(Dataset entries)

▬▬▬

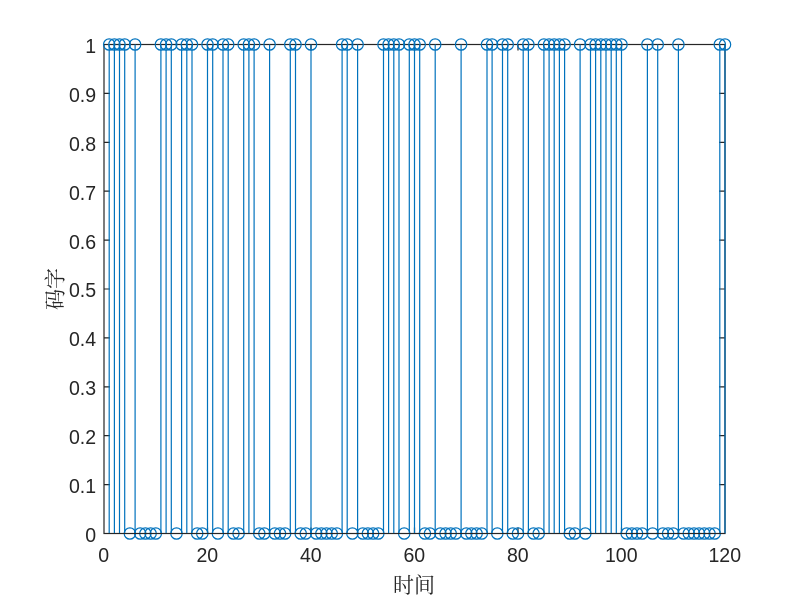
<!DOCTYPE html>
<html lang="zh-CN">
<head>
<meta charset="utf-8">
<title>码字 / 时间</title>
<style>
  :root { --paper: #fff; --axis: #262626; --series: #0072bd; }
  * { box-sizing: border-box; }
  html, body { margin: 0; background: var(--paper); }
  .chart {
    position: relative; width: 801px; height: 600px; overflow: hidden;
    background: var(--paper); color: var(--axis);
    font: 19.5px/22px "Liberation Sans", Arial, sans-serif;
  }
  .plot { position: absolute; inset: 0; display: block; }
  .axis { fill: none; stroke: var(--axis); stroke-width: 1.2; }
  .series { fill: none; stroke: var(--series); stroke-width: 1.2; }
  .y-ticks, .x-ticks { position: absolute; margin: 0; padding: 0; list-style: none; }
  .y-ticks {
    left: 40px; top: 35px; width: 56px; height: 511px;
    display: flex; flex-direction: column; justify-content: space-between; text-align: right;
  }
  .x-ticks {
    left: 52px; top: 544px; width: 724.5px;
    display: grid; grid-template-columns: repeat(7, 1fr); text-align: center;
  }
  .label {
    position: absolute; width: 60px; height: 28px; text-align: center;
    font: 300 21px/28px "Noto Serif CJK SC", "Noto Serif CJK JP", serif;
  }
  .x-label { left: 384px; top: 569px; }
  .y-label { left: 23px; top: 275px; transform: rotate(-90deg); }
</style>
</head>
<body>
<main class="chart">
  <svg class="plot" width="801" height="600" viewBox="0 0 801 600" role="img" aria-label="码字随时间变化的茎状图">
    <defs>
      <g id="one"><path d="M0 0V-489"/><circle cy="-489" r="5.7"/></g>
      <circle id="zero" r="5.7"/>
      <path id="x-tick" d="M0 0v-6M0-489v6"/>
      <path id="y-tick" d="M0 0h6M621 0h-6"/>
    </defs>
    <g class="axis" transform="translate(104 533.5)">
      <rect y="-489" width="621" height="489"/>
      <use href="#x-tick" x="103.5"/><use href="#x-tick" x="207"/><use href="#x-tick" x="310.5"/><use href="#x-tick" x="414"/><use href="#x-tick" x="517.5"/>
      <use href="#y-tick" y="-48.9"/><use href="#y-tick" y="-97.8"/><use href="#y-tick" y="-146.7"/><use href="#y-tick" y="-195.6"/><use href="#y-tick" y="-244.5"/><use href="#y-tick" y="-293.4"/><use href="#y-tick" y="-342.3"/><use href="#y-tick" y="-391.2"/><use href="#y-tick" y="-440.1"/>
    </g>
    <g class="series">
      <!-- 1–19 -->
      <g transform="translate(104 533.5)">
        <use href="#one" x="5.2"/><use href="#one" x="10.4"/><use href="#one" x="15.5"/><use href="#one" x="20.7"/><use href="#zero" x="25.9"/>
        <use href="#one" x="31.1"/><use href="#zero" x="36.2"/><use href="#zero" x="41.4"/><use href="#zero" x="46.6"/><use href="#zero" x="51.8"/>
        <use href="#one" x="56.9"/><use href="#one" x="62.1"/><use href="#one" x="67.3"/><use href="#zero" x="72.5"/><use href="#one" x="77.6"/>
        <use href="#one" x="82.8"/><use href="#one" x="88"/><use href="#zero" x="93.2"/><use href="#zero" x="98.3"/>
      </g>
      <!-- 20–39 -->
      <g transform="translate(207.5 533.5)">
        <use href="#one"/><use href="#one" x="5.2"/><use href="#zero" x="10.4"/><use href="#one" x="15.5"/><use href="#one" x="20.7"/>
        <use href="#zero" x="25.9"/><use href="#zero" x="31.1"/><use href="#one" x="36.2"/><use href="#one" x="41.4"/><use href="#one" x="46.6"/>
        <use href="#zero" x="51.8"/><use href="#zero" x="56.9"/><use href="#one" x="62.1"/><use href="#zero" x="67.3"/><use href="#zero" x="72.5"/>
        <use href="#zero" x="77.6"/><use href="#one" x="82.8"/><use href="#one" x="88"/><use href="#zero" x="93.2"/><use href="#zero" x="98.3"/>
      </g>
      <!-- 40–59 -->
      <g transform="translate(311 533.5)">
        <use href="#one"/><use href="#zero" x="5.2"/><use href="#zero" x="10.4"/><use href="#zero" x="15.5"/><use href="#zero" x="20.7"/>
        <use href="#zero" x="25.9"/><use href="#one" x="31.1"/><use href="#one" x="36.2"/><use href="#zero" x="41.4"/><use href="#one" x="46.6"/>
        <use href="#zero" x="51.8"/><use href="#zero" x="56.9"/><use href="#zero" x="62.1"/><use href="#zero" x="67.3"/><use href="#one" x="72.5"/>
        <use href="#one" x="77.6"/><use href="#one" x="82.8"/><use href="#one" x="88"/><use href="#zero" x="93.2"/><use href="#one" x="98.3"/>
      </g>
      <!-- 60–79 -->
      <g transform="translate(414.5 533.5)">
        <use href="#one"/><use href="#one" x="5.2"/><use href="#zero" x="10.4"/><use href="#zero" x="15.5"/><use href="#one" x="20.7"/>
        <use href="#zero" x="25.9"/><use href="#zero" x="31.1"/><use href="#zero" x="36.2"/><use href="#zero" x="41.4"/><use href="#one" x="46.6"/>
        <use href="#zero" x="51.8"/><use href="#zero" x="56.9"/><use href="#zero" x="62.1"/><use href="#zero" x="67.3"/><use href="#one" x="72.5"/>
        <use href="#one" x="77.6"/><use href="#zero" x="82.8"/><use href="#one" x="88"/><use href="#one" x="93.2"/><use href="#zero" x="98.3"/>
      </g>
      <!-- 80–99 -->
      <g transform="translate(518 533.5)">
        <use href="#zero"/><use href="#one" x="5.2"/><use href="#one" x="10.4"/><use href="#zero" x="15.5"/><use href="#zero" x="20.7"/>
        <use href="#one" x="25.9"/><use href="#one" x="31.1"/><use href="#one" x="36.2"/><use href="#one" x="41.4"/><use href="#one" x="46.6"/>
        <use href="#zero" x="51.8"/><use href="#zero" x="56.9"/><use href="#one" x="62.1"/><use href="#zero" x="67.3"/><use href="#one" x="72.5"/>
        <use href="#one" x="77.6"/><use href="#one" x="82.8"/><use href="#one" x="88"/><use href="#one" x="93.2"/><use href="#one" x="98.3"/>
      </g>
      <!-- 100–120 -->
      <g transform="translate(621.5 533.5)">
        <use href="#one"/><use href="#zero" x="5.2"/><use href="#zero" x="10.4"/><use href="#zero" x="15.5"/><use href="#zero" x="20.7"/>
        <use href="#one" x="25.9"/><use href="#zero" x="31.1"/><use href="#one" x="36.2"/><use href="#zero" x="41.4"/><use href="#zero" x="46.6"/>
        <use href="#zero" x="51.8"/><use href="#one" x="56.9"/><use href="#zero" x="62.1"/><use href="#zero" x="67.3"/><use href="#zero" x="72.5"/>
        <use href="#zero" x="77.6"/><use href="#zero" x="82.8"/><use href="#zero" x="88"/><use href="#zero" x="93.2"/><use href="#one" x="98.3"/>
        <use href="#one" x="103.5"/>
      </g>
    </g>
    <path class="axis" d="M104 533.5H725"/>
  </svg>
  <ul class="y-ticks">
    <li>1</li><li>0.9</li><li>0.8</li><li>0.7</li><li>0.6</li><li>0.5</li><li>0.4</li><li>0.3</li><li>0.2</li><li>0.1</li><li>0</li>
  </ul>
  <ul class="x-ticks">
    <li>0</li><li>20</li><li>40</li><li>60</li><li>80</li><li>100</li><li>120</li>
  </ul>
  <div class="label y-label">码字</div>
  <div class="label x-label">时间</div>
</main>
</body>
</html>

▬▬▬

* [ASSIGNMENT]: Set down the records exactly, without the pictures.

* [PROBLEM SOLUTION]:
<!DOCTYPE html>
<html lang="zh-CN">
<head>
<meta charset="utf-8">
<title>码字 / 时间</title>
<style>
  :root { --paper: #fff; --axis: #262626; --series: #0072bd; }
  * { box-sizing: border-box; }
  html, body { margin: 0; background: var(--paper); }
  .chart {
    position: relative; width: 801px; height: 600px; overflow: hidden;
    background: var(--paper); color: var(--axis);
    font: 19.5px/22px "Liberation Sans", Arial, sans-serif;
  }
  .plot { position: absolute; inset: 0; display: block; }
  .axis { fill: none; stroke: var(--axis); stroke-width: 1.2; }
  .series { fill: none; stroke: var(--series); stroke-width: 1.2; }
  .y-ticks, .x-ticks { position: absolute; margin: 0; padding: 0; list-style: none; }
  .y-ticks {
    left: 40px; top: 35px; width: 56px; height: 511px;
    display: flex; flex-direction: column; justify-content: space-between; text-align: right;
  }
  .x-ticks {
    left: 52px; top: 544px; width: 724.5px;
    display: grid; grid-template-columns: repeat(7, 1fr); text-align: center;
  }
  .label {
    position: absolute; width: 60px; height: 28px; text-align: center;
    font: 300 21px/28px "Noto Serif CJK SC", "Noto Serif CJK JP", serif;
  }
  .x-label { left: 384px; top: 569px; }
  .y-label { left: 23px; top: 275px; transform: rotate(-90deg); }
</style>
</head>
<body>
<main class="chart">
  <svg class="plot" width="801" height="600" viewBox="0 0 801 600" role="img" aria-label="码字随时间变化的茎状图">
    <defs>
      <g id="one"><path d="M0 0V-489"/><circle cy="-489" r="5.7"/></g>
      <circle id="zero" r="5.7"/>
      <path id="x-tick" d="M0 0v-6M0-489v6"/>
      <path id="y-tick" d="M0 0h6M621 0h-6"/>
    </defs>
    <g class="axis" transform="translate(104 533.5)">
      <rect y="-489" width="621" height="489"/>
      <use href="#x-tick" x="103.5"/><use href="#x-tick" x="207"/><use href="#x-tick" x="310.5"/><use href="#x-tick" x="414"/><use href="#x-tick" x="517.5"/>
      <use href="#y-tick" y="-48.9"/><use href="#y-tick" y="-97.8"/><use href="#y-tick" y="-146.7"/><use href="#y-tick" y="-195.6"/><use href="#y-tick" y="-244.5"/><use href="#y-tick" y="-293.4"/><use href="#y-tick" y="-342.3"/><use href="#y-tick" y="-391.2"/><use href="#y-tick" y="-440.1"/>
    </g>
    <g class="series">
      <!-- 1–19 -->
      <g transform="translate(104 533.5)">
        <use href="#one" x="5.2"/><use href="#one" x="10.4"/><use href="#one" x="15.5"/><use href="#one" x="20.7"/><use href="#zero" x="25.9"/>
        <use href="#one" x="31.1"/><use href="#zero" x="36.2"/><use href="#zero" x="41.4"/><use href="#zero" x="46.6"/><use href="#zero" x="51.8"/>
        <use href="#one" x="56.9"/><use href="#one" x="62.1"/><use href="#one" x="67.3"/><use href="#zero" x="72.5"/><use href="#one" x="77.6"/>
        <use href="#one" x="82.8"/><use href="#one" x="88"/><use href="#zero" x="93.2"/><use href="#zero" x="98.3"/>
      </g>
      <!-- 20–39 -->
      <g transform="translate(207.5 533.5)">
        <use href="#one"/><use href="#one" x="5.2"/><use href="#zero" x="10.4"/><use href="#one" x="15.5"/><use href="#one" x="20.7"/>
        <use href="#zero" x="25.9"/><use href="#zero" x="31.1"/><use href="#one" x="36.2"/><use href="#one" x="41.4"/><use href="#one" x="46.6"/>
        <use href="#zero" x="51.8"/><use href="#zero" x="56.9"/><use href="#one" x="62.1"/><use href="#zero" x="67.3"/><use href="#zero" x="72.5"/>
        <use href="#zero" x="77.6"/><use href="#one" x="82.8"/><use href="#one" x="88"/><use href="#zero" x="93.2"/><use href="#zero" x="98.3"/>
      </g>
      <!-- 40–59 -->
      <g transform="translate(311 533.5)">
        <use href="#one"/><use href="#zero" x="5.2"/><use href="#zero" x="10.4"/><use href="#zero" x="15.5"/><use href="#zero" x="20.7"/>
        <use href="#zero" x="25.9"/><use href="#one" x="31.1"/><use href="#one" x="36.2"/><use href="#zero" x="41.4"/><use href="#one" x="46.6"/>
        <use href="#zero" x="51.8"/><use href="#zero" x="56.9"/><use href="#zero" x="62.1"/><use href="#zero" x="67.3"/><use href="#one" x="72.5"/>
        <use href="#one" x="77.6"/><use href="#one" x="82.8"/><use href="#one" x="88"/><use href="#zero" x="93.2"/><use href="#one" x="98.3"/>
      </g>
      <!-- 60–79 -->
      <g transform="translate(414.5 533.5)">
        <use href="#one"/><use href="#one" x="5.2"/><use href="#zero" x="10.4"/><use href="#zero" x="15.5"/><use href="#one" x="20.7"/>
        <use href="#zero" x="25.9"/><use href="#zero" x="31.1"/><use href="#zero" x="36.2"/><use href="#zero" x="41.4"/><use href="#one" x="46.6"/>
        <use href="#zero" x="51.8"/><use href="#zero" x="56.9"/><use href="#zero" x="62.1"/><use href="#zero" x="67.3"/><use href="#one" x="72.5"/>
        <use href="#one" x="77.6"/><use href="#zero" x="82.8"/><use href="#one" x="88"/><use href="#one" x="93.2"/><use href="#zero" x="98.3"/>
      </g>
      <!-- 80–99 -->
      <g transform="translate(518 533.5)">
        <use href="#zero"/><use href="#one" x="5.2"/><use href="#one" x="10.4"/><use href="#zero" x="15.5"/><use href="#zero" x="20.7"/>
        <use href="#one" x="25.9"/><use href="#one" x="31.1"/><use href="#one" x="36.2"/><use href="#one" x="41.4"/><use href="#one" x="46.6"/>
        <use href="#zero" x="51.8"/><use href="#zero" x="56.9"/><use href="#one" x="62.1"/><use href="#zero" x="67.3"/><use href="#one" x="72.5"/>
        <use href="#one" x="77.6"/><use href="#one" x="82.8"/><use href="#one" x="88"/><use href="#one" x="93.2"/><use href="#one" x="98.3"/>
      </g>
      <!-- 100–120 -->
      <g transform="translate(621.5 533.5)">
        <use href="#one"/><use href="#zero" x="5.2"/><use href="#zero" x="10.4"/><use href="#zero" x="15.5"/><use href="#zero" x="20.7"/>
        <use href="#one" x="25.9"/><use href="#zero" x="31.1"/><use href="#one" x="36.2"/><use href="#zero" x="41.4"/><use href="#zero" x="46.6"/>
        <use href="#zero" x="51.8"/><use href="#one" x="56.9"/><use href="#zero" x="62.1"/><use href="#zero" x="67.3"/><use href="#zero" x="72.5"/>
        <use href="#zero" x="77.6"/><use href="#zero" x="82.8"/><use href="#zero" x="88"/><use href="#zero" x="93.2"/><use href="#one" x="98.3"/>
        <use href="#one" x="103.5"/>
      </g>
    </g>
    <path class="axis" d="M104 533.5H725"/>
  </svg>
  <ul class="y-ticks">
    <li>1</li><li>0.9</li><li>0.8</li><li>0.7</li><li>0.6</li><li>0.5</li><li>0.4</li><li>0.3</li><li>0.2</li><li>0.1</li><li>0</li>
  </ul>
  <ul class="x-ticks">
    <li>0</li><li>20</li><li>40</li><li>60</li><li>80</li><li>100</li><li>120</li>
  </ul>
  <div class="label y-label">码字</div>
  <div class="label x-label">时间</div>
</main>
</body>
</html>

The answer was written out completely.